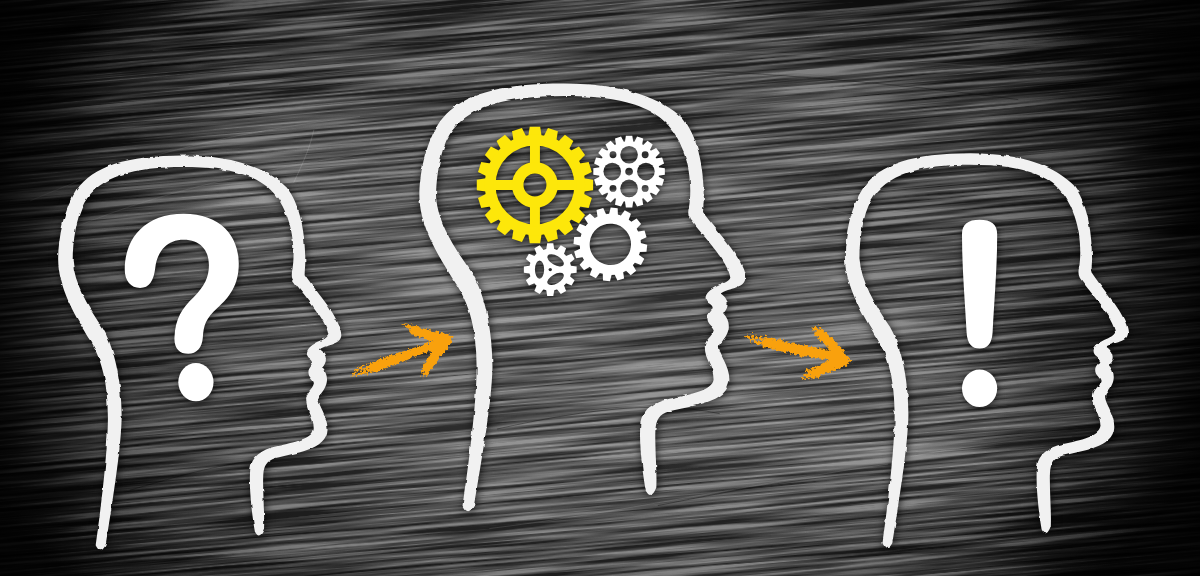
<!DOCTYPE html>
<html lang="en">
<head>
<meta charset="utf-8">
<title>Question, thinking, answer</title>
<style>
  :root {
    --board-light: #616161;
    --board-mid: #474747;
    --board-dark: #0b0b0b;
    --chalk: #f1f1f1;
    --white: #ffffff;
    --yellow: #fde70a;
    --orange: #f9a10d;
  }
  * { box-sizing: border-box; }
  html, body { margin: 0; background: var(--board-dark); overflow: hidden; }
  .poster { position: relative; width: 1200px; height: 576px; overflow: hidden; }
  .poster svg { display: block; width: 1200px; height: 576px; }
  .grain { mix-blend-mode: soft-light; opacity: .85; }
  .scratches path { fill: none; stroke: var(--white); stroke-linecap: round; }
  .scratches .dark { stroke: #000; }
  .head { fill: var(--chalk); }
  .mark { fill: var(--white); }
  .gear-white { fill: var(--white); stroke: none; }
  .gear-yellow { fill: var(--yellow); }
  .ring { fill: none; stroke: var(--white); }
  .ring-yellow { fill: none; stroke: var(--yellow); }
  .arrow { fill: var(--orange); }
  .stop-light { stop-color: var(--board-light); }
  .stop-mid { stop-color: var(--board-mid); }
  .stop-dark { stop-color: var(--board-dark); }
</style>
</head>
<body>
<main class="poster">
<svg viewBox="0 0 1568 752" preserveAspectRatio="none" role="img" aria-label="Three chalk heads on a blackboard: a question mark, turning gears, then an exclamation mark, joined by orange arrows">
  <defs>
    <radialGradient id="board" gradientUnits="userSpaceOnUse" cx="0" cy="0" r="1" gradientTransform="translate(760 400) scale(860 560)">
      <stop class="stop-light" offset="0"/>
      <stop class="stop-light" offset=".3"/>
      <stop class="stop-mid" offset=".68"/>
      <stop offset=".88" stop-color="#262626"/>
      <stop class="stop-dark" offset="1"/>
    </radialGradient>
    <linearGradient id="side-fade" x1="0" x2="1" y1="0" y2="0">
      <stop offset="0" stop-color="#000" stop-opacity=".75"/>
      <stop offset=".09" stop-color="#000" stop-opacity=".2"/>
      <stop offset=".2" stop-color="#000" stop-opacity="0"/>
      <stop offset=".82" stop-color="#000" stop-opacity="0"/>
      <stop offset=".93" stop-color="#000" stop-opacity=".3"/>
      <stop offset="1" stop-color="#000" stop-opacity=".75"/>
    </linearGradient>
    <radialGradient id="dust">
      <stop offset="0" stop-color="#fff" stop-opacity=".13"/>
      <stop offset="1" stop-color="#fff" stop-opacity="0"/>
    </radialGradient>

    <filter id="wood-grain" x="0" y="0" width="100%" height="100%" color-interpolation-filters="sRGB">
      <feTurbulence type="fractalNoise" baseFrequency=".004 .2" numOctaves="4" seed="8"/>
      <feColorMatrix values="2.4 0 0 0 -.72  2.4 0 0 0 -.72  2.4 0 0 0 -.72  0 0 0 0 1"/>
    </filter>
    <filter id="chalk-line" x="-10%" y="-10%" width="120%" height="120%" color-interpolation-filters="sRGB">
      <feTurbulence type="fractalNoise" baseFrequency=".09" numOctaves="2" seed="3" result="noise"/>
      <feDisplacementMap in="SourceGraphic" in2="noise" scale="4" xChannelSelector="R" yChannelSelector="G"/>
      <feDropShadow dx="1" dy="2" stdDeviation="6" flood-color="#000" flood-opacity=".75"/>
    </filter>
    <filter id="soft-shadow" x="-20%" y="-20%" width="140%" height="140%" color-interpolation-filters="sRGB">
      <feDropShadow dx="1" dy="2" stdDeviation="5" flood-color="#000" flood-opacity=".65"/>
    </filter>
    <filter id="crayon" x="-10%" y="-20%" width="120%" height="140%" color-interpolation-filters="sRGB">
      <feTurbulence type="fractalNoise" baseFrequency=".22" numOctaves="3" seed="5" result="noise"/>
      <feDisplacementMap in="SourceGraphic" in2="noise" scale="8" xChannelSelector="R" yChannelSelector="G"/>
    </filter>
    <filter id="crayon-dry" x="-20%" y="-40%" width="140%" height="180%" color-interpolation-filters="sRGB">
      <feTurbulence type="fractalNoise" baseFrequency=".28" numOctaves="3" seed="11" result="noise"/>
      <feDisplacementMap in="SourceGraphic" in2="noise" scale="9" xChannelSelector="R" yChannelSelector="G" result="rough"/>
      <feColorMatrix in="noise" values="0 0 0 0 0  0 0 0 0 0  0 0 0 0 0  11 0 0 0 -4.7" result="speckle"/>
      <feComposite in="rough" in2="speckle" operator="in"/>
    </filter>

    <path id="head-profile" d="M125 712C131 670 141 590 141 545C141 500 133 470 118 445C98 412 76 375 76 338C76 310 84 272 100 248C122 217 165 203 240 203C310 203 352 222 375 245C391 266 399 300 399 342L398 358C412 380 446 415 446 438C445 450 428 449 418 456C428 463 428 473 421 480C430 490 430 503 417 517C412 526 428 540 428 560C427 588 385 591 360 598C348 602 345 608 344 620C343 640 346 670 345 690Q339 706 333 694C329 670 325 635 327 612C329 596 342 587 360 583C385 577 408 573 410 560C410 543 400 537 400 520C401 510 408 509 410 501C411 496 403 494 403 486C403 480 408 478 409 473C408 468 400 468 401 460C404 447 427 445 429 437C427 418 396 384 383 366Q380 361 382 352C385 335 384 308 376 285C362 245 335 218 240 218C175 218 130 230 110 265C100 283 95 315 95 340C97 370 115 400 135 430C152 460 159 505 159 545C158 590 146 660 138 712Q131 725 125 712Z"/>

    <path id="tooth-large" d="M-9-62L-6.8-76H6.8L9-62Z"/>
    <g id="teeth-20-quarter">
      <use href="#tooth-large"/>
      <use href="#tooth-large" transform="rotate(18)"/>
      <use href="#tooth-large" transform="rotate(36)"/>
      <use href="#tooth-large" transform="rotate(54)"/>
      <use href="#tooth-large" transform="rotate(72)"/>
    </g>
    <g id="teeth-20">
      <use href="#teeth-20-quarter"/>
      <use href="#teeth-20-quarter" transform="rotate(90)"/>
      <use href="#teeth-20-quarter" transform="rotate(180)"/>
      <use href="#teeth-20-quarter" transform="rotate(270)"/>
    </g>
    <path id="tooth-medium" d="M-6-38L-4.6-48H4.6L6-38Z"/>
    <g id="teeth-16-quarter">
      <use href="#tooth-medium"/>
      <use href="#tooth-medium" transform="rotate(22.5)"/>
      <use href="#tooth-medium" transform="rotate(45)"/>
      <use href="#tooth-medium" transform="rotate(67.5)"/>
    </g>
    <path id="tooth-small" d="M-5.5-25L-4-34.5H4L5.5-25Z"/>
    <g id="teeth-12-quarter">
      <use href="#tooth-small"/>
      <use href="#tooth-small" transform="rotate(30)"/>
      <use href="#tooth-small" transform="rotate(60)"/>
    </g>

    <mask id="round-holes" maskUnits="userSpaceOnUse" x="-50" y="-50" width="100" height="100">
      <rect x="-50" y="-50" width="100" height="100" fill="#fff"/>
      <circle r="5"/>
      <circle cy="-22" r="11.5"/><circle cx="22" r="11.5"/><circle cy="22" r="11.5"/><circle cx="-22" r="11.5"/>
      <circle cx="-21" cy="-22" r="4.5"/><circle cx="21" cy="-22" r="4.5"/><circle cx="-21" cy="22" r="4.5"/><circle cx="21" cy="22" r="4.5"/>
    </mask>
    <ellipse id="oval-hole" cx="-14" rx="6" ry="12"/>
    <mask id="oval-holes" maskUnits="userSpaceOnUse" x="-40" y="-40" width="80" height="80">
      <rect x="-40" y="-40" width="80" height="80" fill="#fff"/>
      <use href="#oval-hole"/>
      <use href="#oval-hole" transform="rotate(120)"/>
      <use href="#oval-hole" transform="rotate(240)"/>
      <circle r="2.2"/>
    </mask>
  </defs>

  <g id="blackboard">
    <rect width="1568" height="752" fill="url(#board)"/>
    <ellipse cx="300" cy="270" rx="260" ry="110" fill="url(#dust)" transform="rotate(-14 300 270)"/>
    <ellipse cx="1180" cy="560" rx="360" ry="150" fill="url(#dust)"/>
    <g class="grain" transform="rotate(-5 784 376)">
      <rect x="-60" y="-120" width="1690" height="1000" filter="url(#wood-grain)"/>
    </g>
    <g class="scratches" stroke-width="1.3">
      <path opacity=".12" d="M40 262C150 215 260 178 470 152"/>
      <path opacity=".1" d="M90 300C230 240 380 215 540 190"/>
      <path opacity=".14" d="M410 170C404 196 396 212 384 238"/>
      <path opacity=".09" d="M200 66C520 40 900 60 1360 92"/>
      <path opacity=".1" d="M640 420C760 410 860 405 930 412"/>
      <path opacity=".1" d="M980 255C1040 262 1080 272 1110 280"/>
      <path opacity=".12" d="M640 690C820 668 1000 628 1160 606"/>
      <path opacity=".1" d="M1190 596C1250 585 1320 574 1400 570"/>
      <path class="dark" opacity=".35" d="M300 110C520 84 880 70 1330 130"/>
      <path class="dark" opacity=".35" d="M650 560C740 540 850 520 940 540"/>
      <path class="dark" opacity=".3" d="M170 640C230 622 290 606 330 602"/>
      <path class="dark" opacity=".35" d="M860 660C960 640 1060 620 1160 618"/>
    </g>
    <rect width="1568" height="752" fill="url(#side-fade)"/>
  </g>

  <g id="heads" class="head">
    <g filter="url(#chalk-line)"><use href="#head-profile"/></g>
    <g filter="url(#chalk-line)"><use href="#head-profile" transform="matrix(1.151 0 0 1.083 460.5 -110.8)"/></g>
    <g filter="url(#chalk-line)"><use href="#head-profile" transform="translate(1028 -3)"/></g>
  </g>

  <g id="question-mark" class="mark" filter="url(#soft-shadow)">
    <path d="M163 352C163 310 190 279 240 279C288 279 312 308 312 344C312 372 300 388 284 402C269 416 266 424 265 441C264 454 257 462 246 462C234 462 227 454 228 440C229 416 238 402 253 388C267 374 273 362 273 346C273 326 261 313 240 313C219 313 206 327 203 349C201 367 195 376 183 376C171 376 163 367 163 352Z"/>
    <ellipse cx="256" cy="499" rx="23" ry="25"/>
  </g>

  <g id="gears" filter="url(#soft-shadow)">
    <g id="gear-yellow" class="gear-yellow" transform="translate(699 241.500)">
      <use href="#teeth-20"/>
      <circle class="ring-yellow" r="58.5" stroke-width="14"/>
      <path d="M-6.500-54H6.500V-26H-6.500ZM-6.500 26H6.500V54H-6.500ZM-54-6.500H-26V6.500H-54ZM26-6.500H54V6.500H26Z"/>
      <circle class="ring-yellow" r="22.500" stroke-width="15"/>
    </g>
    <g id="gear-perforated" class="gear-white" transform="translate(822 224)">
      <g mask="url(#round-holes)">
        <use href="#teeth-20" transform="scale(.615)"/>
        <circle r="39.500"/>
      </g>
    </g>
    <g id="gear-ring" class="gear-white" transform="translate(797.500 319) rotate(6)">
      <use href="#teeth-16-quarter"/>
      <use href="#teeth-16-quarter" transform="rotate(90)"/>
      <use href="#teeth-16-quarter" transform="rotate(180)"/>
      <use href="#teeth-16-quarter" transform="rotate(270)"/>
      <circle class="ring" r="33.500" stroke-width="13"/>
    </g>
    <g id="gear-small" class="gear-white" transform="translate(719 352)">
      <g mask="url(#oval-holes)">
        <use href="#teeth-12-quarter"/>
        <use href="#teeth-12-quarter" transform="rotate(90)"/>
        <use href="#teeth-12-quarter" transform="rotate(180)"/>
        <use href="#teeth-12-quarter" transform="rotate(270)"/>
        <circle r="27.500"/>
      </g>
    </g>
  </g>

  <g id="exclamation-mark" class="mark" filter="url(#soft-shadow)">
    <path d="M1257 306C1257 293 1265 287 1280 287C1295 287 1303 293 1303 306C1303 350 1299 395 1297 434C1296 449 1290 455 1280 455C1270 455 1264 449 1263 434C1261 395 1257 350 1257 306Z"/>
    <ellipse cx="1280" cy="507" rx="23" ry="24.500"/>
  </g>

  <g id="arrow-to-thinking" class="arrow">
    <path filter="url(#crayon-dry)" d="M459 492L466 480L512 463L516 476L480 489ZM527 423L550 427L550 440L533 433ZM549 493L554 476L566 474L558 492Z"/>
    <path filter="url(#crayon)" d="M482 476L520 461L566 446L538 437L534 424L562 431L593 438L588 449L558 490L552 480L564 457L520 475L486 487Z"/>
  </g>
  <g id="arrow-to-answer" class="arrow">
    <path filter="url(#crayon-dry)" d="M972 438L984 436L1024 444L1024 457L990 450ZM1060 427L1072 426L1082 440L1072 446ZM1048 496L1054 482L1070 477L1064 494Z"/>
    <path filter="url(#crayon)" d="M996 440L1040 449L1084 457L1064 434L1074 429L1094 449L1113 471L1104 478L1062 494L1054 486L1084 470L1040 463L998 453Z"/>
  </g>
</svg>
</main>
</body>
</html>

--------------------------------------------------

Action item: Please copy each line of the material that has the string "chalk" somewhere in it.

Exercise output:
    --chalk: #f1f1f1;
  .head { fill: var(--chalk); }
<svg viewBox="0 0 1568 752" preserveAspectRatio="none" role="img" aria-label="Three chalk heads on a blackboard: a question mark, turning gears, then an exclamation mark, joined by orange arrows">
    <filter id="chalk-line" x="-10%" y="-10%" width="120%" height="120%" color-interpolation-filters="sRGB">
    <g filter="url(#chalk-line)"><use href="#head-profile"/></g>
    <g filter="url(#chalk-line)"><use href="#head-profile" transform="matrix(1.151 0 0 1.083 460.5 -110.8)"/></g>
    <g filter="url(#chalk-line)"><use href="#head-profile" transform="translate(1028 -3)"/></g>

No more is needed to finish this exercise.